__Task item__
Copy the listing that follows exactly. Its pictures do not belong in the copy.

__Given records__
+ + +

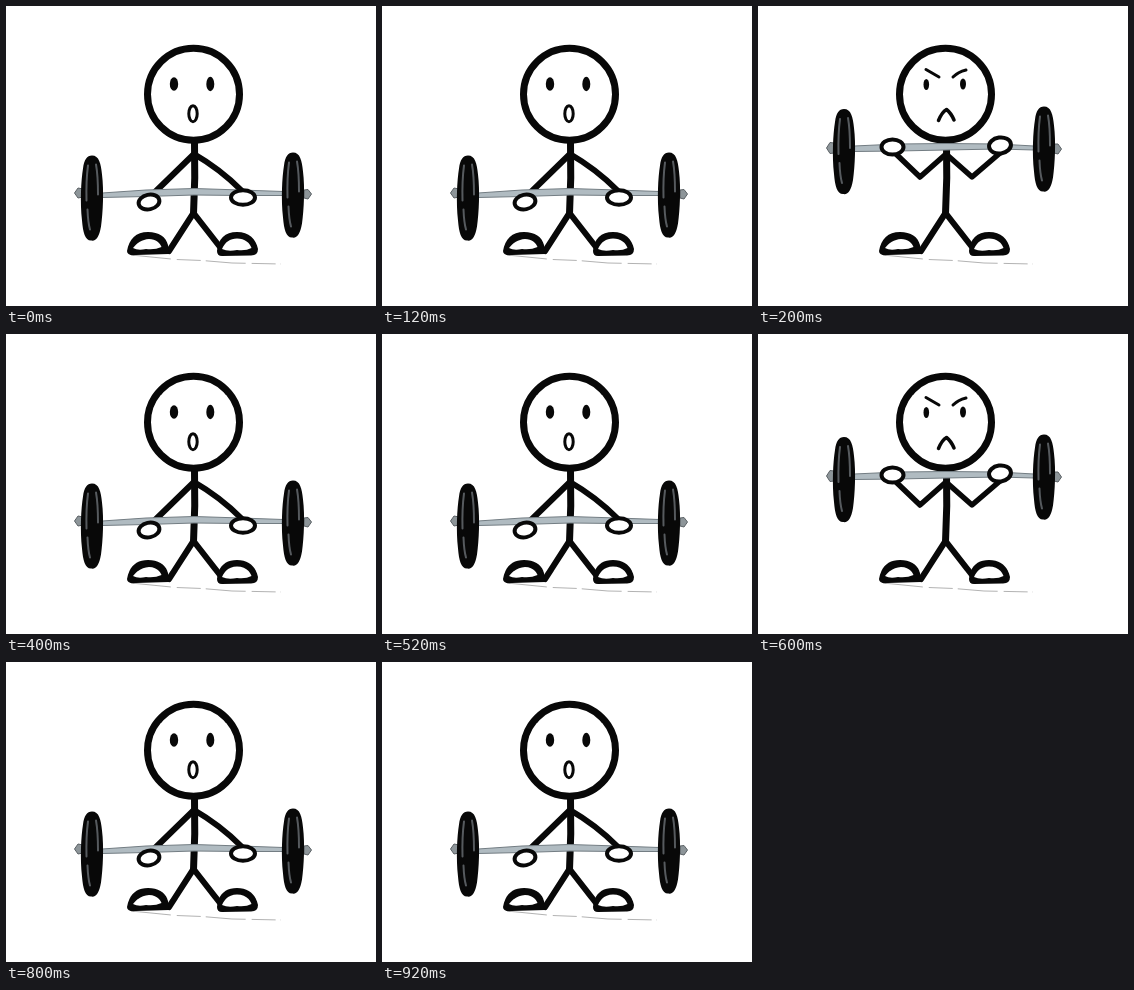
An HTML page that plays this animation: 370 px wide and 300 px high, repeating every 1000 ms.

```html
<!DOCTYPE html>
<html lang="en">
<head>
<meta charset="utf-8">
<title>Stick figure lifting a barbell</title>
<style>
html, body { margin: 0; width: 100%; height: 100%; overflow: hidden; background: #fff; }
svg { display: block; width: 100%; height: 100%; }
.ink { fill: none; stroke: #080808; stroke-width: 6; stroke-linecap: round; stroke-linejoin: round; }
.hand { fill: #fff; stroke-width: 4; }
.face { stroke-width: 3; }
.black { fill: #080808; }
.bar { fill: #b0bbc1; stroke: #737d83; stroke-width: 1; stroke-linejoin: round; }
.knob { fill: #8d9599; stroke: #5b6165; }
.shine { fill: none; stroke: #565a5e; stroke-width: 2; stroke-linecap: round; }
</style>
</head>
<body>
<svg viewBox="0 0 370 300">
  <defs>
    <g id="plate">
      <path class="black" d="M0-43C7-43 9-35 10-24C12-8 11 14 9 28C7 39 4 43-1 42C-7 42-9 34-10 22C-12 4-11-18-9-30C-8-39-5-43 0-43Z"/>
      <path class="shine" d="M-4-33Q-6-18-5.500 2M-4.500 11Q-4 24-2 31M4-34Q6-23 6-4"/>
    </g>
  </defs>

  <path fill="none" stroke="#aaa" stroke-width=".9" stroke-dasharray="40 6 24 5" d="M125 249L170 253.500L196 254.500L226 257L275 258"/>
  <path class="ink" d="M163 245L187.500 207L214 241"/>
  <path class="black" d="M121 245C123 233 130 226 142 226C153 226 160 231 162 239L163 248L130 249Q121 250 121 245Z"/>
  <path fill="#fff" d="M127 242C131 237 136 233.500 143 233C150 233 154 237 155.500 241Q149 244 140 243Q132 245 127 242Z"/>
  <path class="black" d="M211 245C212 233 219 226 231 226C243 226 250 233 252 243Q252 250 244 249.500L216 250Q211 250 211 245Z"/>
  <path fill="#fff" d="M216 243C219 236 224 232.500 231 232.500C239 232.500 244 237 245.500 242Q240 245 231 244Q222 246 216 243Z"/>
  <path class="ink" style="stroke-width:7" d="M188.500 136Q189.500 172 187.500 208"/>
  <circle class="ink" cx="187.500" cy="88.200" r="46" style="fill:#fff;stroke-width:7"/>

  <g id="low">
    <path class="ink" d="M148 187L188 148Q214 163 235 184"/>
    <path class="bar" d="M96 187L140 184L188 182.500L235 184L277 185.500V189.500L235 189.500L188 189L140 190.500L96 191.500Z"/>
    <path class="bar knob" d="M77 183L72 182L68.500 187L72 192L77 191ZM298 184L302 183.500L305.500 188L302 193L298 192Z"/>
    <use href="#plate" x="86" y="192.500"/>
    <use href="#plate" x="287" y="189.500"/>
    <ellipse class="ink hand" cx="143" cy="196" rx="10.500" ry="7.300" transform="rotate(-12 143 196)"/>
    <ellipse class="ink hand" cx="237" cy="191.500" rx="12" ry="7.300"/>
    <ellipse class="black" cx="168" cy="78" rx="4.200" ry="6.800"/>
    <ellipse class="black" cx="204.300" cy="78" rx="4" ry="7.200"/>
    <ellipse class="ink face" cx="187" cy="107.700" rx="4.200" ry="8"/>
  </g>

  <g id="high">
    <path class="ink" style="stroke-width:5.500" d="M138 148L162 171L188 148L214 171L242 147"/>
    <path class="bar" d="M96 140L140 138L188 137.500L240 138L276 140V144L240 143L188 144L140 145L96 145.500Z"/>
    <path class="bar knob" d="M76 137L72 136.500L68.500 142L72 147.500L76 147ZM296 138L300 138L303.500 143L300 148L296 147Z"/>
    <use href="#plate" x="86" y="146"/>
    <use href="#plate" x="286" y="143.500"/>
    <ellipse class="ink hand" cx="134.500" cy="141" rx="11" ry="7.500"/>
    <ellipse class="ink hand" cx="242" cy="139.500" rx="11" ry="8" transform="rotate(-8 242 139.500)"/>
    <ellipse class="black" cx="168.300" cy="78.500" rx="2.800" ry="5.500"/>
    <ellipse class="black" cx="205" cy="78" rx="3" ry="5.500"/>
    <path class="ink face" d="M168 63.500L181 71M195 71Q200 66 208 64"/>
    <path class="ink face" style="stroke-width:3.500" d="M180.500 114.500Q184 106 188.500 103.500Q193 107 196 114"/>
  </g>
</svg>
<script>
const show = (id, on) => document.getElementById(id).setAttribute("visibility", on ? "visible" : "hidden");

// Five beats per loop: low, high, low, high, low.
function draw(now) {
  const up = Math.floor(now % 1000 / 200) % 2 === 1;
  show("low", !up);
  show("high", up);
  requestAnimationFrame(draw);
}
draw(performance.now());
</script>
</body>
</html>
```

+ + +

__Output of the exercise__
An HTML page that plays this animation: 370 px wide and 300 px high, repeating every 1000 ms.

```html
<!DOCTYPE html>
<html lang="en">
<head>
<meta charset="utf-8">
<title>Stick figure lifting a barbell</title>
<style>
html, body { margin: 0; width: 100%; height: 100%; overflow: hidden; background: #fff; }
svg { display: block; width: 100%; height: 100%; }
.ink { fill: none; stroke: #080808; stroke-width: 6; stroke-linecap: round; stroke-linejoin: round; }
.hand { fill: #fff; stroke-width: 4; }
.face { stroke-width: 3; }
.black { fill: #080808; }
.bar { fill: #b0bbc1; stroke: #737d83; stroke-width: 1; stroke-linejoin: round; }
.knob { fill: #8d9599; stroke: #5b6165; }
.shine { fill: none; stroke: #565a5e; stroke-width: 2; stroke-linecap: round; }
</style>
</head>
<body>
<svg viewBox="0 0 370 300">
  <defs>
    <g id="plate">
      <path class="black" d="M0-43C7-43 9-35 10-24C12-8 11 14 9 28C7 39 4 43-1 42C-7 42-9 34-10 22C-12 4-11-18-9-30C-8-39-5-43 0-43Z"/>
      <path class="shine" d="M-4-33Q-6-18-5.500 2M-4.500 11Q-4 24-2 31M4-34Q6-23 6-4"/>
    </g>
  </defs>

  <path fill="none" stroke="#aaa" stroke-width=".9" stroke-dasharray="40 6 24 5" d="M125 249L170 253.500L196 254.500L226 257L275 258"/>
  <path class="ink" d="M163 245L187.500 207L214 241"/>
  <path class="black" d="M121 245C123 233 130 226 142 226C153 226 160 231 162 239L163 248L130 249Q121 250 121 245Z"/>
  <path fill="#fff" d="M127 242C131 237 136 233.500 143 233C150 233 154 237 155.500 241Q149 244 140 243Q132 245 127 242Z"/>
  <path class="black" d="M211 245C212 233 219 226 231 226C243 226 250 233 252 243Q252 250 244 249.500L216 250Q211 250 211 245Z"/>
  <path fill="#fff" d="M216 243C219 236 224 232.500 231 232.500C239 232.500 244 237 245.500 242Q240 245 231 244Q222 246 216 243Z"/>
  <path class="ink" style="stroke-width:7" d="M188.500 136Q189.500 172 187.500 208"/>
  <circle class="ink" cx="187.500" cy="88.200" r="46" style="fill:#fff;stroke-width:7"/>

  <g id="low">
    <path class="ink" d="M148 187L188 148Q214 163 235 184"/>
    <path class="bar" d="M96 187L140 184L188 182.500L235 184L277 185.500V189.500L235 189.500L188 189L140 190.500L96 191.500Z"/>
    <path class="bar knob" d="M77 183L72 182L68.500 187L72 192L77 191ZM298 184L302 183.500L305.500 188L302 193L298 192Z"/>
    <use href="#plate" x="86" y="192.500"/>
    <use href="#plate" x="287" y="189.500"/>
    <ellipse class="ink hand" cx="143" cy="196" rx="10.500" ry="7.300" transform="rotate(-12 143 196)"/>
    <ellipse class="ink hand" cx="237" cy="191.500" rx="12" ry="7.300"/>
    <ellipse class="black" cx="168" cy="78" rx="4.200" ry="6.800"/>
    <ellipse class="black" cx="204.300" cy="78" rx="4" ry="7.200"/>
    <ellipse class="ink face" cx="187" cy="107.700" rx="4.200" ry="8"/>
  </g>

  <g id="high">
    <path class="ink" style="stroke-width:5.500" d="M138 148L162 171L188 148L214 171L242 147"/>
    <path class="bar" d="M96 140L140 138L188 137.500L240 138L276 140V144L240 143L188 144L140 145L96 145.500Z"/>
    <path class="bar knob" d="M76 137L72 136.500L68.500 142L72 147.500L76 147ZM296 138L300 138L303.500 143L300 148L296 147Z"/>
    <use href="#plate" x="86" y="146"/>
    <use href="#plate" x="286" y="143.500"/>
    <ellipse class="ink hand" cx="134.500" cy="141" rx="11" ry="7.500"/>
    <ellipse class="ink hand" cx="242" cy="139.500" rx="11" ry="8" transform="rotate(-8 242 139.500)"/>
    <ellipse class="black" cx="168.300" cy="78.500" rx="2.800" ry="5.500"/>
    <ellipse class="black" cx="205" cy="78" rx="3" ry="5.500"/>
    <path class="ink face" d="M168 63.500L181 71M195 71Q200 66 208 64"/>
    <path class="ink face" style="stroke-width:3.500" d="M180.500 114.500Q184 106 188.500 103.500Q193 107 196 114"/>
  </g>
</svg>
<script>
const show = (id, on) => document.getElementById(id).setAttribute("visibility", on ? "visible" : "hidden");

// Five beats per loop: low, high, low, high, low.
function draw(now) {
  const up = Math.floor(now % 1000 / 200) % 2 === 1;
  show("low", !up);
  show("high", up);
  requestAnimationFrame(draw);
}
draw(performance.now());
</script>
</body>
</html>
```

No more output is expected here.